-- Record excerpts follows --
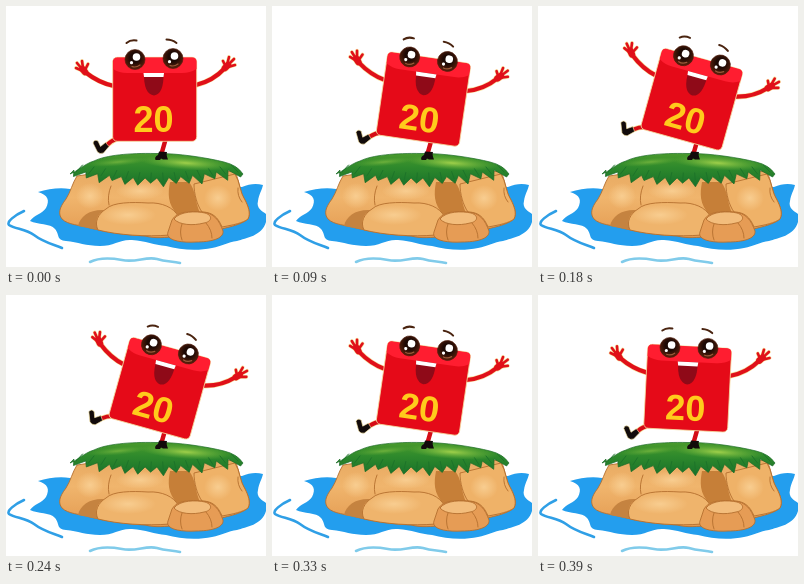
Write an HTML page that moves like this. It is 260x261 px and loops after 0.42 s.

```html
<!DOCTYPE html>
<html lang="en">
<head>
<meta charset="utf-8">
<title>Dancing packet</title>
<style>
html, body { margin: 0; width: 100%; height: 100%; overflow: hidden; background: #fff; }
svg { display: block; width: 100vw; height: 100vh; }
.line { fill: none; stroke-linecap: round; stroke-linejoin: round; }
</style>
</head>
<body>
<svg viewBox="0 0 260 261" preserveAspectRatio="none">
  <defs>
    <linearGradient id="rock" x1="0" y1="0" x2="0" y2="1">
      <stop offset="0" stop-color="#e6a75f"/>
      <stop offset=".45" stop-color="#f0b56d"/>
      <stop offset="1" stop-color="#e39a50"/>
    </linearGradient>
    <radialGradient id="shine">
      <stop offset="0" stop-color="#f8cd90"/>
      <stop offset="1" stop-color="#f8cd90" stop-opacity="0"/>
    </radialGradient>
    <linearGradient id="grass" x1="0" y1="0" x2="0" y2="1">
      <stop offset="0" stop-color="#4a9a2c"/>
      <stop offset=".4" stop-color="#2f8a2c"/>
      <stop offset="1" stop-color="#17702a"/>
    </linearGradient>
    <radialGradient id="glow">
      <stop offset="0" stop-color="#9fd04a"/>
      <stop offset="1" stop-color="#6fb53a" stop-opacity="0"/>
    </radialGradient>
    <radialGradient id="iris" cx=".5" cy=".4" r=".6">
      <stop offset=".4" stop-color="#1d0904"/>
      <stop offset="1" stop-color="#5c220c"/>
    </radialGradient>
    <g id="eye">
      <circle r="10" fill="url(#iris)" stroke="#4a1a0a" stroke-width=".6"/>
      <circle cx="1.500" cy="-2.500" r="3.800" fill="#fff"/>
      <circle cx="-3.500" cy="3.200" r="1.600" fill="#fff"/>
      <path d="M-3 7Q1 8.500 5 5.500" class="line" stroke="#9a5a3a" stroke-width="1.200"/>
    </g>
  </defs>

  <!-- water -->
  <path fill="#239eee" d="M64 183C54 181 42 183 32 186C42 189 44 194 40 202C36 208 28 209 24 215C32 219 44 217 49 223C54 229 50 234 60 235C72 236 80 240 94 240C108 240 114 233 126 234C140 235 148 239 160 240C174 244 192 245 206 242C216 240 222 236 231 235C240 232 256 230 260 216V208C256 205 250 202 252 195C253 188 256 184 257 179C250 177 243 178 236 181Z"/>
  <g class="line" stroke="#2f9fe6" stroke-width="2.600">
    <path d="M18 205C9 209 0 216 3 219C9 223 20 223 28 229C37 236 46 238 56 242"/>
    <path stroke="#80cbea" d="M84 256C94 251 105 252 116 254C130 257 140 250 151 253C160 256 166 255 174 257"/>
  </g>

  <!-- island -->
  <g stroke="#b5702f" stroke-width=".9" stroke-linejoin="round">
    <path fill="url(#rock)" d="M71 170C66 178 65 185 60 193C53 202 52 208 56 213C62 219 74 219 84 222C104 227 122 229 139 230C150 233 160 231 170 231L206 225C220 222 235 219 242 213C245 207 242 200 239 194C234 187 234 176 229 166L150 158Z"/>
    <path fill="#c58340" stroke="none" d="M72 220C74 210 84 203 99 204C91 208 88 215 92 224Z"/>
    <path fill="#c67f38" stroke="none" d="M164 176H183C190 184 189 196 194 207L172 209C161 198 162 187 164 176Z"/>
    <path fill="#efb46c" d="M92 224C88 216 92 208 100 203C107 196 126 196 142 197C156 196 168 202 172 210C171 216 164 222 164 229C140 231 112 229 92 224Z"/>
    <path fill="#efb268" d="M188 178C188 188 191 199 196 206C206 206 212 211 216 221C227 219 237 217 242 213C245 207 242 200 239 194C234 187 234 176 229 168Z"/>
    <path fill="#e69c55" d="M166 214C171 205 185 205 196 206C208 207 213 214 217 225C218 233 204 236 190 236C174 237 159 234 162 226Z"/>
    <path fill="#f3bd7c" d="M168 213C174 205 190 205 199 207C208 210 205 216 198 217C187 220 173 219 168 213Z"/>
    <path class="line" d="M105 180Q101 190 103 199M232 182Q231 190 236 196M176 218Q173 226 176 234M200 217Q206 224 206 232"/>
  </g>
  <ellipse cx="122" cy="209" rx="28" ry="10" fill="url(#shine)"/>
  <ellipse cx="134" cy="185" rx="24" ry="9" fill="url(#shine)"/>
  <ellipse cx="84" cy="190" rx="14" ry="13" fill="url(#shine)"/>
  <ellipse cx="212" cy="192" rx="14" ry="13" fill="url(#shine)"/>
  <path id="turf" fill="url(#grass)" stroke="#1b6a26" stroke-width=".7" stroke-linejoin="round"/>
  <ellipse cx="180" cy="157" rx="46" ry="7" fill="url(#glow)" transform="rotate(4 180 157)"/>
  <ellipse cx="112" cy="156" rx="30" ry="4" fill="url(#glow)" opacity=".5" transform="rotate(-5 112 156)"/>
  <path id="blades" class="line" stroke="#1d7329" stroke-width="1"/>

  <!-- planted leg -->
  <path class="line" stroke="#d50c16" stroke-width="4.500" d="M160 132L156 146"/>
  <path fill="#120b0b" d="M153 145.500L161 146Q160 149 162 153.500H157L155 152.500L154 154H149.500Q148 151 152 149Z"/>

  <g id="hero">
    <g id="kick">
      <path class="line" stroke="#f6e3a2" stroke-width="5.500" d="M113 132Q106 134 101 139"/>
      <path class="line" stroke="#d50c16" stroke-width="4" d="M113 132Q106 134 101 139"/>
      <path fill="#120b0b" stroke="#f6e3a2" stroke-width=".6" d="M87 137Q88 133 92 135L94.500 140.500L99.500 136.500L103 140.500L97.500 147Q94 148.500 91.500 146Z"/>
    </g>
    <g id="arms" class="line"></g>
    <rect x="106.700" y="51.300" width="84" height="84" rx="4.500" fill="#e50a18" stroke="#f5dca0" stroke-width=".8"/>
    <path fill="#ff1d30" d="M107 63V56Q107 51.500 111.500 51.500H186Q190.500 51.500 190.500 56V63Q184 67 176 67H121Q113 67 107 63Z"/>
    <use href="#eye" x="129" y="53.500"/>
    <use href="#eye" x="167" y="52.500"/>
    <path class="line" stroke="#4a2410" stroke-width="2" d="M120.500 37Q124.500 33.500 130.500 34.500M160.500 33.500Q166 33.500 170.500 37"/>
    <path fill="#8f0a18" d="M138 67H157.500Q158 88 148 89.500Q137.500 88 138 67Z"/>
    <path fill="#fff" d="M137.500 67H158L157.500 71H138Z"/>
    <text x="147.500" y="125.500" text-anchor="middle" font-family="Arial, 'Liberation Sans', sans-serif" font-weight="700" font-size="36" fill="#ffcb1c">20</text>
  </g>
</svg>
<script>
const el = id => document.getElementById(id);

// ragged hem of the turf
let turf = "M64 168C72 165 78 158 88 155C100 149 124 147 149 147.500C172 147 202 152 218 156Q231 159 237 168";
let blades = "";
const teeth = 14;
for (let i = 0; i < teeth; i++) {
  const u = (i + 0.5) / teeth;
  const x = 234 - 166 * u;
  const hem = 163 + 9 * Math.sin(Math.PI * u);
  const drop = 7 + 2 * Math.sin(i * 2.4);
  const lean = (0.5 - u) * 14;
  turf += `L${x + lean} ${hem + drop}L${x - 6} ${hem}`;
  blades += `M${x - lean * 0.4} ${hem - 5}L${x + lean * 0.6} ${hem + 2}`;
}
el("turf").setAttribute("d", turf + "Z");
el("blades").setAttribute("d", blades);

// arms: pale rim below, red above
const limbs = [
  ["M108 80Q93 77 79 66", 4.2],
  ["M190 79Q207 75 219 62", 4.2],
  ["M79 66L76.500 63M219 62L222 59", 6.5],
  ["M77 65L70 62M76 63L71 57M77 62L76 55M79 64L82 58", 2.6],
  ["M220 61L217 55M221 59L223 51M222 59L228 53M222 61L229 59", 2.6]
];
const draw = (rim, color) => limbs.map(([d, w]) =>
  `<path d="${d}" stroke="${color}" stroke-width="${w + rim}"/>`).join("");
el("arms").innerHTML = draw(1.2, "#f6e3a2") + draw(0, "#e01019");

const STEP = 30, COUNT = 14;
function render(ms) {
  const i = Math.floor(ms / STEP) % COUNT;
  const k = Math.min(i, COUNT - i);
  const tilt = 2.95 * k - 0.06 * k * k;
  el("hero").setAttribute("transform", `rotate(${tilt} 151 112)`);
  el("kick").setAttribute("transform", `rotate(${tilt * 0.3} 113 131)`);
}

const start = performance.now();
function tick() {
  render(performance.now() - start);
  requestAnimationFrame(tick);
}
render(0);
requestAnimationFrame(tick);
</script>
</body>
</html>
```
-- Record excerpts concluded --
-- Record excerpts follows --
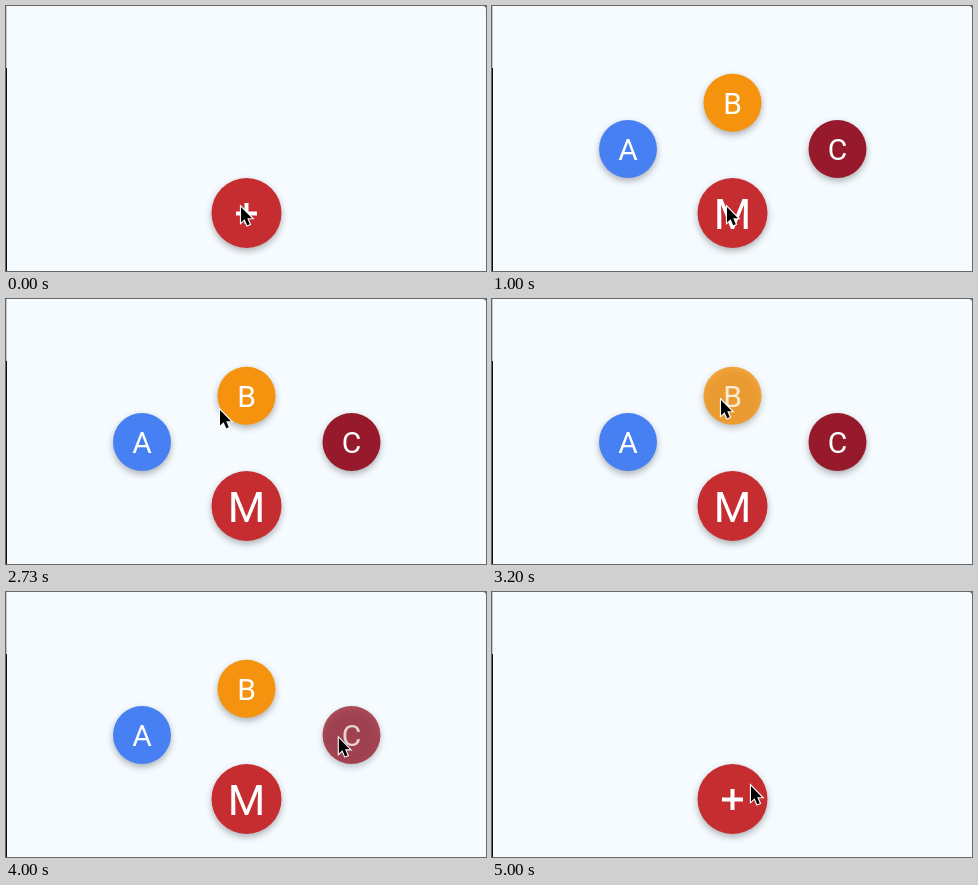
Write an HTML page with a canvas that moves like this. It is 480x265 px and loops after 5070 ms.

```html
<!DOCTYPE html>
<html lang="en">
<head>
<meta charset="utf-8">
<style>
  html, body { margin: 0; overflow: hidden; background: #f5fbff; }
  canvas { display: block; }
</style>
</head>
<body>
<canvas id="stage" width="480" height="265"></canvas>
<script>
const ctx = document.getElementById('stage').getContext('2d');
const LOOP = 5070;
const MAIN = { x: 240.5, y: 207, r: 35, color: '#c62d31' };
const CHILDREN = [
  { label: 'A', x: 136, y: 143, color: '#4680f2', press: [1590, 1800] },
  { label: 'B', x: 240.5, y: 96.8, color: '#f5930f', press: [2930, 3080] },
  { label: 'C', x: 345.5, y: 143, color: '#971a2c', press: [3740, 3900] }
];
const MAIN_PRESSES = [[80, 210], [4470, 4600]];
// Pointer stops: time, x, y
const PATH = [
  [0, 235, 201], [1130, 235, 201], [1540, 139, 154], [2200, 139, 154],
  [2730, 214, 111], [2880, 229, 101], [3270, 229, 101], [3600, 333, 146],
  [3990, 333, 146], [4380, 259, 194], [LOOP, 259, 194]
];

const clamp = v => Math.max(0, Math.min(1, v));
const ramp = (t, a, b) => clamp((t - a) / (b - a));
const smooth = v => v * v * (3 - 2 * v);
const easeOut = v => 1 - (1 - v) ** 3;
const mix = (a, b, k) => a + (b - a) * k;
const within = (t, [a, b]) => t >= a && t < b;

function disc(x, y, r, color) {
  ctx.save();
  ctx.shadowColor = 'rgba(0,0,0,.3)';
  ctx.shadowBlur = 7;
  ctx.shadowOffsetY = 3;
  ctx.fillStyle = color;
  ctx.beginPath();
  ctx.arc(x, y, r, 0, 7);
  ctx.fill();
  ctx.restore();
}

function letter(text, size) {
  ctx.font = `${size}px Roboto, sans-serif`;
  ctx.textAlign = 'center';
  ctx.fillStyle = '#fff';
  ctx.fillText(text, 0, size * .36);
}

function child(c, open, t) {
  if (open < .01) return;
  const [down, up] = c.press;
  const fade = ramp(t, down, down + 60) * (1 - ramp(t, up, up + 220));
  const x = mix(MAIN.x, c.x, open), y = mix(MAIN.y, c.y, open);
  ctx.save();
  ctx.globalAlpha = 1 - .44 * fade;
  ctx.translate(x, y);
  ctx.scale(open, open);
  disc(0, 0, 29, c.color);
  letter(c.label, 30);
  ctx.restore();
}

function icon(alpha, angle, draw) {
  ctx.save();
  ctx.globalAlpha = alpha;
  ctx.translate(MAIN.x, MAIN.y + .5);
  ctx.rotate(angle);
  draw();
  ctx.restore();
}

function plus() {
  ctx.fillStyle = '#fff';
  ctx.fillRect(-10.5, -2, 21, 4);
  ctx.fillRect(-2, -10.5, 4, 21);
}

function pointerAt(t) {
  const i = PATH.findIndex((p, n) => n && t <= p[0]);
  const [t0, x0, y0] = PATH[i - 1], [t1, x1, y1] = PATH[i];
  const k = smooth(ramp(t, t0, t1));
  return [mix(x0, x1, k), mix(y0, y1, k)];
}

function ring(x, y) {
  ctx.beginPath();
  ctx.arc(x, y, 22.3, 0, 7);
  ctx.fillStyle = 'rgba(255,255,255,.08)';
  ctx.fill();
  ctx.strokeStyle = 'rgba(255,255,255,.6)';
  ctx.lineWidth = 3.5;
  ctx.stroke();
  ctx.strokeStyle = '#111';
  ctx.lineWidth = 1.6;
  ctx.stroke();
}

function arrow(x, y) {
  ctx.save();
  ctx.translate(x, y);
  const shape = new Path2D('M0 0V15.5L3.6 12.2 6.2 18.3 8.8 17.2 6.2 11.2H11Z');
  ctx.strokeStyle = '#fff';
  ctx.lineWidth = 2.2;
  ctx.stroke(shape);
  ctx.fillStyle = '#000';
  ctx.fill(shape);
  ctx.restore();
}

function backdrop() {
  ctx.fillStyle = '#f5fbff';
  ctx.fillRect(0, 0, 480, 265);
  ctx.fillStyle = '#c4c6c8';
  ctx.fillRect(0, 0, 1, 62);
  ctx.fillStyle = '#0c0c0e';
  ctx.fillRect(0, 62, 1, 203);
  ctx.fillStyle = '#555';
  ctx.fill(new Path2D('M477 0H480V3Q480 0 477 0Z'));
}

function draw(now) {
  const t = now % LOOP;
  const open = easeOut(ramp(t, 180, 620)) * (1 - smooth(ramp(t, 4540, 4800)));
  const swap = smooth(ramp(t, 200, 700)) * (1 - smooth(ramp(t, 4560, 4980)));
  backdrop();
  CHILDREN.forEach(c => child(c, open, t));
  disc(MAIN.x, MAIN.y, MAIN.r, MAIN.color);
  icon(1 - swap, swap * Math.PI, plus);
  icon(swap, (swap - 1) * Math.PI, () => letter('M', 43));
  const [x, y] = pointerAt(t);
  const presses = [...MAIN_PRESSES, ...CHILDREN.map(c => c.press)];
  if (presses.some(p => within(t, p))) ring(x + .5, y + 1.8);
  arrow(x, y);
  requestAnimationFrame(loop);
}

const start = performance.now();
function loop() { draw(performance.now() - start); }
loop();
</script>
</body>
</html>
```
-- Record excerpts concluded --
● **Problem statement**
Search the records for the word "class". Copy each line where it appears.

● **Task result**
      <path d="M-3 7Q1 8.500 5 5.500" class="line" stroke="#9a5a3a" stroke-width="1.200"/>
  <g class="line" stroke="#2f9fe6" stroke-width="2.600">
    <path class="line" d="M105 180Q101 190 103 199M232 182Q231 190 236 196M176 218Q173 226 176 234M200 217Q206 224 206 232"/>
  <path id="blades" class="line" stroke="#1d7329" stroke-width="1"/>
  <path class="line" stroke="#d50c16" stroke-width="4.500" d="M160 132L156 146"/>
      <path class="line" stroke="#f6e3a2" stroke-width="5.500" d="M113 132Q106 134 101 139"/>
      <path class="line" stroke="#d50c16" stroke-width="4" d="M113 132Q106 134 101 139"/>
    <g id="arms" class="line"></g>
    <path class="line" stroke="#4a2410" stroke-width="2" d="M120.500 37Q124.500 33.500 130.500 34.500M160.500 33.500Q166 33.500 170.500 37"/>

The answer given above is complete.